During the first two years of the Trump administration, more US coal fired power plants were shuttered than in the entirety of former President Barack Obama’s first term. Washington Post photo by Meg Kelly.
over 23,400 MW of US coal fired generation shut in 2017-2018
During the first two years of the Trump presidency, more US coal fired power plants were shuttered than were retired during the entire first term of the Barack Obama presidency. This occurred despite Republicans’ efforts to keep 2016 campaign promises by bringing back coal mining jobs.
Data from Reuters and the US Energy Information Administration shows that over 23,400 megawatts (MW) of coal fired generation were shut in, versus 14,900 MW between 2009-20012.
Despite Trump rolling back climate change and environment rules brought in during the Obama years, the highest number of coal shutdowns was in Trump’s second term. Approximately 14,500 MW were shut in last year.
Coal capacity peaked at 317,400 MW in 2011. As the decade nears to a close, consumers are calling for power from cleaner and less expensive energy sources.

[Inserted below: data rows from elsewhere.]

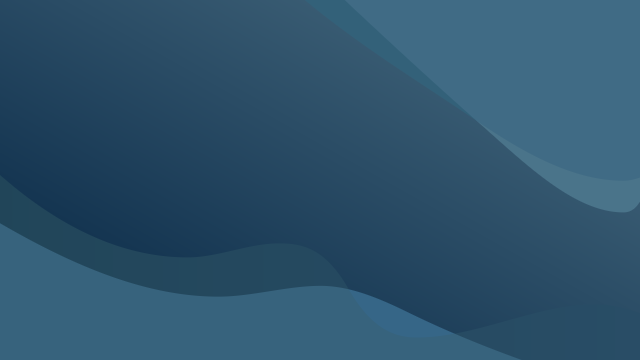
A Shadertoy shader for this background:

```glsl
// Cubic span between two knots given as (x, height, slope)
float span(float x, vec3 a, vec3 b) {
    float w = b.x - a.x;
    float t = clamp((x - a.x) / w, 0.0, 1.0);
    float s = 1.0 - t;
    return s * s * ((1.0 + 2.0 * t) * a.y + t * w * a.z)
         + t * t * ((1.0 + 2.0 * s) * b.y - s * w * b.z);
}

// Smooth coverage of the side where d is positive
float cover(float d) {
    float pixel = length(vec2(dFdx(d), dFdy(d)));
    return clamp(0.5 + d / max(pixel, 1e-5), 0.0, 1.0);
}

float frontWave(float x) {
    vec3 trough = vec3(0.341, 0.176, 0.0);
    vec3 crest = vec3(0.501, 0.206, 0.0);
    vec3 fall = vec3(0.638, 0.132, -0.87);
    if (x < trough.x) return span(x, vec3(0.0, 0.380, -1.03), trough);
    if (x < crest.x) return span(x, trough, crest);
    if (x < fall.x) return span(x, crest, fall);
    return span(x, fall, vec3(1.0, -0.106, -0.53));
}

float backWave(float x) {
    vec3 trough = vec3(0.293, 0.285, 0.0);
    vec3 crest = vec3(0.436, 0.324, 0.0);
    vec3 drop = vec3(0.544, 0.199, -3.11);
    vec3 dip = vec3(0.651, 0.0625, 0.0);
    vec3 swell = vec3(0.931, 0.155, 0.0);
    if (x < trough.x) return span(x, vec3(0.0, 0.514, -1.56), trough);
    if (x < crest.x) return span(x, trough, crest);
    if (x < drop.x) return span(x, crest, drop);
    if (x < dip.x) return span(x, drop, dip);
    if (x < swell.x) return span(x, dip, swell);
    return span(x, swell, vec3(1.0, 0.130, -0.62));
}

// Corner sheet: falls through a shared crossing to a low point, then lifts
float sheet(float x, vec3 start, float crossSlope, float low, vec2 lift) {
    vec3 crossing = vec3(0.745, 0.664, crossSlope);
    vec3 bottom = vec3(0.974, low, 0.0);
    if (x < crossing.x) return span(x, start, crossing);
    if (x < bottom.x) return span(x, crossing, bottom);
    return span(x, bottom, vec3(1.0, lift));
}

void mainImage(out vec4 fragColor, in vec2 fragCoord) {
    vec2 uv = fragCoord / iResolution.xy;

    // Diagonal backdrop
    vec3 color = mix(vec3(0.01, 0.135, 0.255), vec3(0.295, 0.435, 0.515),
                     0.5 * (uv.x + uv.y));

    // Lower waves, with a bluer tint where only the front one lies
    float back = cover(backWave(uv.x) - uv.y);
    float front = cover(frontWave(uv.x) - uv.y);
    vec3 backColor = mix(vec3(0.13, 0.272, 0.35), vec3(0.16, 0.302, 0.40), uv.x);
    vec3 frontColor = mix(vec3(0.21, 0.40, 0.53), vec3(0.215, 0.387, 0.49), back);
    color = mix(color, backColor, back);
    color = mix(color, frontColor, front);

    // Two crossing sheets in the upper right corner
    float shallow = cover(uv.y - sheet(uv.x, vec3(0.39, 1.139, -1.78), -1.21,
                                       0.498, vec2(0.507, 0.62)));
    float steep = cover(uv.y - sheet(uv.x, vec3(0.39, 1.25, -1.69), -1.57,
                                     0.410, vec2(0.440, 2.84)));
    vec3 steepColor = mix(vec3(0.29, 0.453, 0.54), vec3(0.25, 0.42, 0.52), shallow);
    color = mix(color, vec3(0.20, 0.38, 0.475), shallow);
    color = mix(color, steepColor, steep);

    fragColor = vec4(color, 1.0);
}
```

In recent years, cheaper natural gas and renewables have made it uneconomic for utilities to keep investing in coal and nuclear plants.
This year, generators say the expect to shut in 8,422 MW of coal fired power and 1,500 MW of nuclear power. They will add 10,900 MW of wind power, 8,200 M@ solar and 7,500 MW natural gas, according to data from Reuters and the EIA.
One megawatt can power about 1,000 homes in the United States.
After declining for three years, US emissions of carbon dioxide spiked in 2018 as extreme cold weather boosted natural gas demand for heating. As well, the booming economy increased fuel use, according to a study by Rhodium Group.
John Larsen, a director at Rhodium Group, said despite the spike in CO2 emissions, “there will be a limit to what increasingly cheap renewable power and continuously cheap natural gas can deliver with respect to emissions reductions”.
Natural gas emits about half the amount of carbon as coal.